Skip navigation
Virginia Beach Mayor Bobby Dyer spoke at the Annual Veterans Prayer Breakfast in 2020.

Virginia Beach Mayor Bobby Dyer Speaks at Annual Veterans Prayer Breakfast

To say Mayor Robert “Bobby” Dyer, a Marine Corps veteran, operates with a servant’s heart is an understatement. With Veterans Day and the Marine Corps birthday (244 years) next week, along with Dyer’s military service, Virginia Beach leadership (particularly in the wake of the city’s mass shooting tragedy) and his connection to Regent, it was fitting he gave the keynote speech at this year’s Veterans Prayer Breakfast.

Dr. Bob Habib, retired Army and Regent’s senior director of Military and Veterans Affairs welcomed veterans and active-duty members enrolled at Regent. “The annual Veterans Prayer Breakfast is a time for reflection and intentional celebration of the Regent and local veteran population,” said Habib.

“Ten years ago, there were only 3,000 organizations helping veterans — now there are 48,000. Even so, it’s still difficult for veterans to get the support they need sometimes, whether it’s educational, professional, social or spiritual. So, we seek out to partner with these organizations. From my standpoint, the single most important institution among them is this institution — a community of like-minded folks who have served and who will serve,” explains Habib.

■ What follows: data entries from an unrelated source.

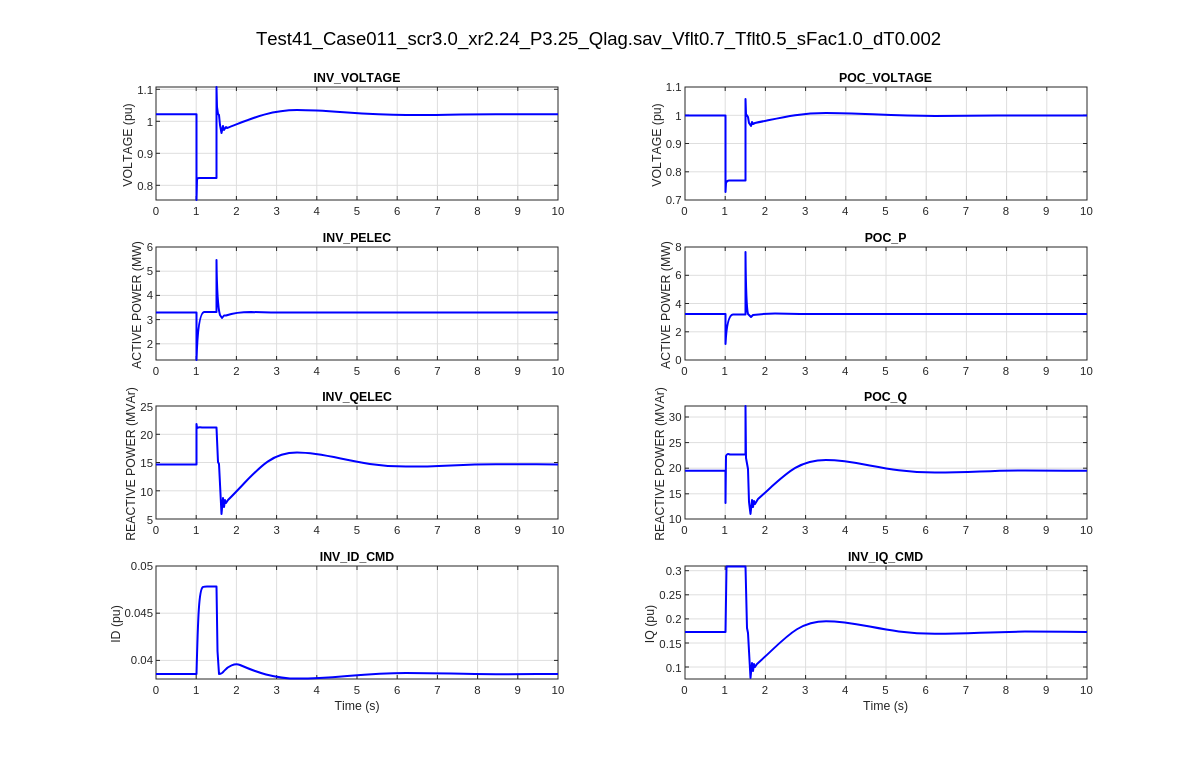
<!DOCTYPE html>
<html lang="en">
<head>
<meta charset="utf-8">
<title>Fault response plots</title>
<style>
:root { --paper: #fff; --ink: #000; --axis: #262626; --grid: #dedede; --signal: #00f; }
* { box-sizing: border-box; margin: 0; padding: 0; }
body { width: 1200px; height: 760px; overflow: hidden; background: var(--paper); color: var(--axis); font-family: "Liberation Sans", Arial, sans-serif; font-kerning: none; }
.sheet { width: 1200px; height: 760px; padding-top: 28px; overflow: hidden; }
.sheet-title { width: 1197px; height: 41px; font-size: 18.55px; line-height: 22px; font-weight: 400; color: var(--ink); text-align: center; white-space: nowrap; }
.charts { display: grid; grid-template-columns: 402px 402px; column-gap: 126.5px; grid-auto-rows: 159.7px; margin-left: 156px; }
.panel { position: relative; display: grid; grid-template-columns: 402px; grid-template-rows: 18px 113px 21px 12px; }
.panel h2 { font-size: 12.3px; line-height: 18px; color: var(--ink); text-align: center; }
.plot { display: block; width: 402px; height: 113px; overflow: visible; fill: none; }
.x-ticks, .y-ticks { display: flex; list-style: none; font-size: 11.4px; }
.x-ticks { justify-content: space-between; padding-top: 1px; line-height: 20px; }
.x-ticks li { display: flex; justify-content: center; width: 0; }
.x-label { font-size: 12.3px; line-height: 12px; text-align: center; }
.y-ticks { position: absolute; right: 405px; top: 18.5px; flex-direction: column; text-align: right; margin-top: calc(var(--first) - var(--step) / 2); }
.y-ticks li { height: var(--step); line-height: var(--step); }
.y-label { position: absolute; left: var(--label-x); top: 76px; width: 0; height: 0; display: flex; align-items: center; justify-content: center; font-size: 12.3px; white-space: nowrap; }
.y-label span { flex: none; transform: rotate(-90deg); }
.grid { stroke: var(--grid); }
.marks { stroke: var(--axis); }
.marks-x { stroke-dasharray: 4 105 4; }
.marks-y { stroke-dasharray: 4 394 4; }
.frame { stroke: var(--axis); }
.signal { stroke: var(--signal); stroke-width: 2; stroke-linejoin: round; }
.defs { position: absolute; width: 0; height: 0; }
</style>
</head>
<body>
<svg class="defs" aria-hidden="true">
  <defs>
    <path id="seconds" d="M40.2 0V113M80.4 0V113M120.6 0V113M160.8 0V113M201 0V113M241.2 0V113M281.4 0V113M321.6 0V113M361.8 0V113"/>
    <path id="quarters" d="M0 28.3H402M0 56.5H402M0 84.8H402"/>
    <path id="inv-voltage-levels" d="M0 2.3H402M0 34.3H402M0 66.3H402M0 98.3H402"/>
    <path id="inv-power-levels" d="M0 24.2H402M0 48.4H402M0 72.6H402M0 96.8H402"/>
    <path id="poc-q-levels" d="M0 11H402M0 36.6H402M0 62.2H402M0 87.8H402"/>
    <path id="id-levels" d="M0 47.2H402M0 94.4H402"/>
    <path id="iq-levels" d="M0 4.7H402M0 28.8H402M0 52.9H402M0 77H402M0 101H402"/>
    <rect id="frame" width="402" height="113"/>
  </defs>
</svg>
<main class="sheet">
  <h1 class="sheet-title">Test41_Case011_scr3.0_xr2.24_P3.25_Qlag.sav_Vflt0.7_Tflt0.5_sFac1.0_dT0.002</h1>
  <div class="charts">

    <section class="panel" style="--first:2.3px;--step:32px;--label-x:-28px">
      <h2>INV_VOLTAGE</h2>
      <svg class="plot" viewBox="0 0 402 113">
        <use class="grid" href="#seconds"/><use class="grid" href="#inv-voltage-levels"/>
        <use class="marks marks-x" href="#seconds"/><use class="marks marks-y" href="#inv-voltage-levels"/>
        <use class="frame" href="#frame"/>
        <path class="signal" d="M0 27.3H40.5V113L41 93Q41 91 43 91H60.5V0L61 20L62 27L63 28L64 38L65.5 46L67 39L68 43L70 40L71 41C90 34 112 23 141 23C175 23 205 28 250 28C285 28 300 27.3 340 27.3H402"/>
      </svg>
      <ol class="x-ticks"><li>0</li><li>1</li><li>2</li><li>3</li><li>4</li><li>5</li><li>6</li><li>7</li><li>8</li><li>9</li><li>10</li></ol>
      <ol class="y-ticks"><li>1.1</li><li>1</li><li>0.9</li><li>0.8</li></ol>
      <p class="y-label"><span>VOLTAGE (pu)</span></p>
    </section>

    <section class="panel" style="--first:0px;--step:28.25px;--label-x:-28px">
      <h2>POC_VOLTAGE</h2>
      <svg class="plot" viewBox="0 0 402 113">
        <use class="grid" href="#seconds"/><use class="grid" href="#quarters"/>
        <use class="marks marks-x" href="#seconds"/><use class="marks marks-y" href="#quarters"/>
        <use class="frame" href="#frame"/>
        <path class="signal" d="M0 28.4H40.5V105L41 96Q42 93.5 44 93.5H60.5V12L61 27L63 30L64 36L66 39L67 35L68 37L70 36C95 31 112 26 141 26C175 26 205 29 250 29C290 29 310 28.4 340 28.4H402"/>
      </svg>
      <ol class="x-ticks"><li>0</li><li>1</li><li>2</li><li>3</li><li>4</li><li>5</li><li>6</li><li>7</li><li>8</li><li>9</li><li>10</li></ol>
      <ol class="y-ticks"><li>1.1</li><li>1</li><li>0.9</li><li>0.8</li><li>0.7</li></ol>
      <p class="y-label"><span>VOLTAGE (pu)</span></p>
    </section>

    <section class="panel" style="--first:0px;--step:24.2px;--label-x:-19px">
      <h2>INV_PELEC</h2>
      <svg class="plot" viewBox="0 0 402 113">
        <use class="grid" href="#seconds"/><use class="grid" href="#inv-power-levels"/>
        <use class="marks marks-x" href="#seconds"/><use class="marks marks-y" href="#inv-power-levels"/>
        <use class="frame" href="#frame"/>
        <path class="signal" d="M0 65.6H40.5V113Q42 66 48 65H60.5V13Q61 58 64 68L66 71L68 68.5L70 68.5Q80 65 95 65L115 65.6H402"/>
      </svg>
      <ol class="x-ticks"><li>0</li><li>1</li><li>2</li><li>3</li><li>4</li><li>5</li><li>6</li><li>7</li><li>8</li><li>9</li><li>10</li></ol>
      <ol class="y-ticks"><li>6</li><li>5</li><li>4</li><li>3</li><li>2</li></ol>
      <p class="y-label"><span>ACTIVE POWER (MW)</span></p>
    </section>

    <section class="panel" style="--first:0px;--step:28.25px;--label-x:-19px">
      <h2>POC_P</h2>
      <svg class="plot" viewBox="0 0 402 113">
        <use class="grid" href="#seconds"/><use class="grid" href="#quarters"/>
        <use class="marks marks-x" href="#seconds"/><use class="marks marks-y" href="#quarters"/>
        <use class="frame" href="#frame"/>
        <path class="signal" d="M0 67H40.5V97Q42 68 48 67.5H60.5V5Q61 60 63 67L66 70L68 68Q80 66.5 90 66.5L115 67H402"/>
      </svg>
      <ol class="x-ticks"><li>0</li><li>1</li><li>2</li><li>3</li><li>4</li><li>5</li><li>6</li><li>7</li><li>8</li><li>9</li><li>10</li></ol>
      <ol class="y-ticks"><li>8</li><li>6</li><li>4</li><li>2</li><li>0</li></ol>
      <p class="y-label"><span>ACTIVE POWER (MW)</span></p>
    </section>

    <section class="panel" style="--first:0px;--step:28.25px;--label-x:-25px">
      <h2>INV_QELEC</h2>
      <svg class="plot" viewBox="0 0 402 113">
        <use class="grid" href="#seconds"/><use class="grid" href="#quarters"/>
        <use class="marks marks-x" href="#seconds"/><use class="marks marks-y" href="#quarters"/>
        <use class="frame" href="#frame"/>
        <path class="signal" d="M0 58.4H40.5V18L41 22Q43 21 46 21.6H60.5L62 56L63 58L65.5 108L67 92L68 101L69 94L70 97L72 94C100 66 112 46.6 141 46.6C175 46.6 200 60.6 250 60.6C290 60.6 300 58.2 340 58.2C370 58.2 380 58.4 402 58.4"/>
      </svg>
      <ol class="x-ticks"><li>0</li><li>1</li><li>2</li><li>3</li><li>4</li><li>5</li><li>6</li><li>7</li><li>8</li><li>9</li><li>10</li></ol>
      <ol class="y-ticks"><li>25</li><li>20</li><li>15</li><li>10</li><li>5</li></ol>
      <p class="y-label"><span>REACTIVE POWER (MVAr)</span></p>
    </section>

    <section class="panel" style="--first:11px;--step:25.6px;--label-x:-25px">
      <h2>POC_Q</h2>
      <svg class="plot" viewBox="0 0 402 113">
        <use class="grid" href="#seconds"/><use class="grid" href="#poc-q-levels"/>
        <use class="marks marks-x" href="#seconds"/><use class="marks marks-y" href="#poc-q-levels"/>
        <use class="frame" href="#frame"/>
        <path class="signal" d="M0 64.7H40.5V97L41 50Q42 47 45 48.5H60.5V0L61 52L63 63L64 96L65.5 108L67 94L68 101L69 95L70 98L73 93C100 69 112 54 141 54C175 54 200 66.6 250 66.6C290 66.6 300 64.5 340 64.5C370 64.5 380 64.8 402 64.8"/>
      </svg>
      <ol class="x-ticks"><li>0</li><li>1</li><li>2</li><li>3</li><li>4</li><li>5</li><li>6</li><li>7</li><li>8</li><li>9</li><li>10</li></ol>
      <ol class="y-ticks"><li>30</li><li>25</li><li>20</li><li>15</li><li>10</li></ol>
      <p class="y-label"><span>REACTIVE POWER (MVAr)</span></p>
    </section>

    <section class="panel" style="--first:0px;--step:47.2px;--label-x:-40px">
      <h2>INV_ID_CMD</h2>
      <svg class="plot" viewBox="0 0 402 113">
        <use class="grid" href="#seconds"/><use class="grid" href="#id-levels"/>
        <use class="marks marks-x" href="#seconds"/><use class="marks marks-y" href="#id-levels"/>
        <use class="frame" href="#frame"/>
        <path class="signal" d="M0 108H40.5C42 50 43 23 47 21Q48 20.4 51 20.4H60.5L61.5 85L63 108Q66 108 68 105C72 100 79 97 84 99C100 106 118 112.6 142 112.6C180 112.6 205 107 250 107C290 107 300 108.2 340 108.2C370 108.2 380 108 402 108"/>
      </svg>
      <ol class="x-ticks"><li>0</li><li>1</li><li>2</li><li>3</li><li>4</li><li>5</li><li>6</li><li>7</li><li>8</li><li>9</li><li>10</li></ol>
      <p class="x-label">Time (s)</p>
      <ol class="y-ticks"><li>0.05</li><li>0.045</li><li>0.04</li></ol>
      <p class="y-label"><span>ID (pu)</span></p>
    </section>

    <section class="panel" style="--first:4.7px;--step:24.1px;--label-x:-34px">
      <h2>INV_IQ_CMD</h2>
      <svg class="plot" viewBox="0 0 402 113">
        <use class="grid" href="#seconds"/><use class="grid" href="#iq-levels"/>
        <use class="marks marks-x" href="#seconds"/><use class="marks marks-y" href="#iq-levels"/>
        <use class="frame" href="#frame"/>
        <path class="signal" d="M0 66H40.5L41.5 0.5H60.5L62 62L63 67L65.5 112L67 97L68 105L69 98L70 101L72 98C100 73 112 55.2 141 55.2C175 55.2 200 67.8 250 67.8C290 67.8 300 65.6 340 65.6C370 65.6 380 66 402 66"/>
      </svg>
      <ol class="x-ticks"><li>0</li><li>1</li><li>2</li><li>3</li><li>4</li><li>5</li><li>6</li><li>7</li><li>8</li><li>9</li><li>10</li></ol>
      <p class="x-label">Time (s)</p>
      <ol class="y-ticks"><li>0.3</li><li>0.25</li><li>0.2</li><li>0.15</li><li>0.1</li></ol>
      <p class="y-label"><span>IQ (pu)</span></p>
    </section>

  </div>
</main>
</body>
</html>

Michael Grass, U.S. Navy veteran, gave the invocation followed by the parade of colors by Naval Preparatory Program ROTC Color Guard. The Regent University Singers performed the national anthem and led attendees in praise and worship. Winfield Thome, retired Navy; Brittany Kenworthy, U.S. Navy veteran; Melissa Dayton, U.S. Airforce veteran; and Greg Smith, retired Army, read Scriptures offering words of wisdom and keys to leadership.

Habib introduced the mayor: “Some of you may know him as “Bobby D” informally but the mayor of the greatest city on this planet is a part of the Regent family. He epitomizes what public service and servant leadership looks like. After serving in the Marine Corps, he eventually earned his Ph.D. in Organizational Leadership from Regent; later serving as a principal lecturer for the Robertson School of Government. He also represented the Centerville District of Virginia Beach for 14 years, before being sworn in last year as the city’s first veteran to be directly elected for mayor.”

When the mayor approached the lectern, he opened by thanking the Regent University Singers: “I have never heard a more beautiful rendition of The Star-Spangled Banner.” He also thanked the singers for their choral contribution at the community memorial service, for the 12 Virginia Beach mass shooting victims, that was held this past summer at Rock Church: “You helped bring a healing spirit to the city.”

Dyer said, “I’m proud to be part of this great community of military — everyone that serves —and let’s not forget the families of those who serve, who also sacrifice. … I always say when you run for office, you’re supposed to be a politician; once elected a public servant, but in our case, a servant leader.”

Dyer credits Regent for its strong leadership values: “I had the privilege of teaching in the School of Government here for 12 years and I can tell you that my Regent foundation and my faith foundation helped me stay grounded to become a servant leader.”

The Military Resource Center provides services and support for veterans and active duty service members — and their families — within the Regent community. They assist individuals transitioning into student life, specifically in areas of both academic and spiritual growth. For more information about the center, visit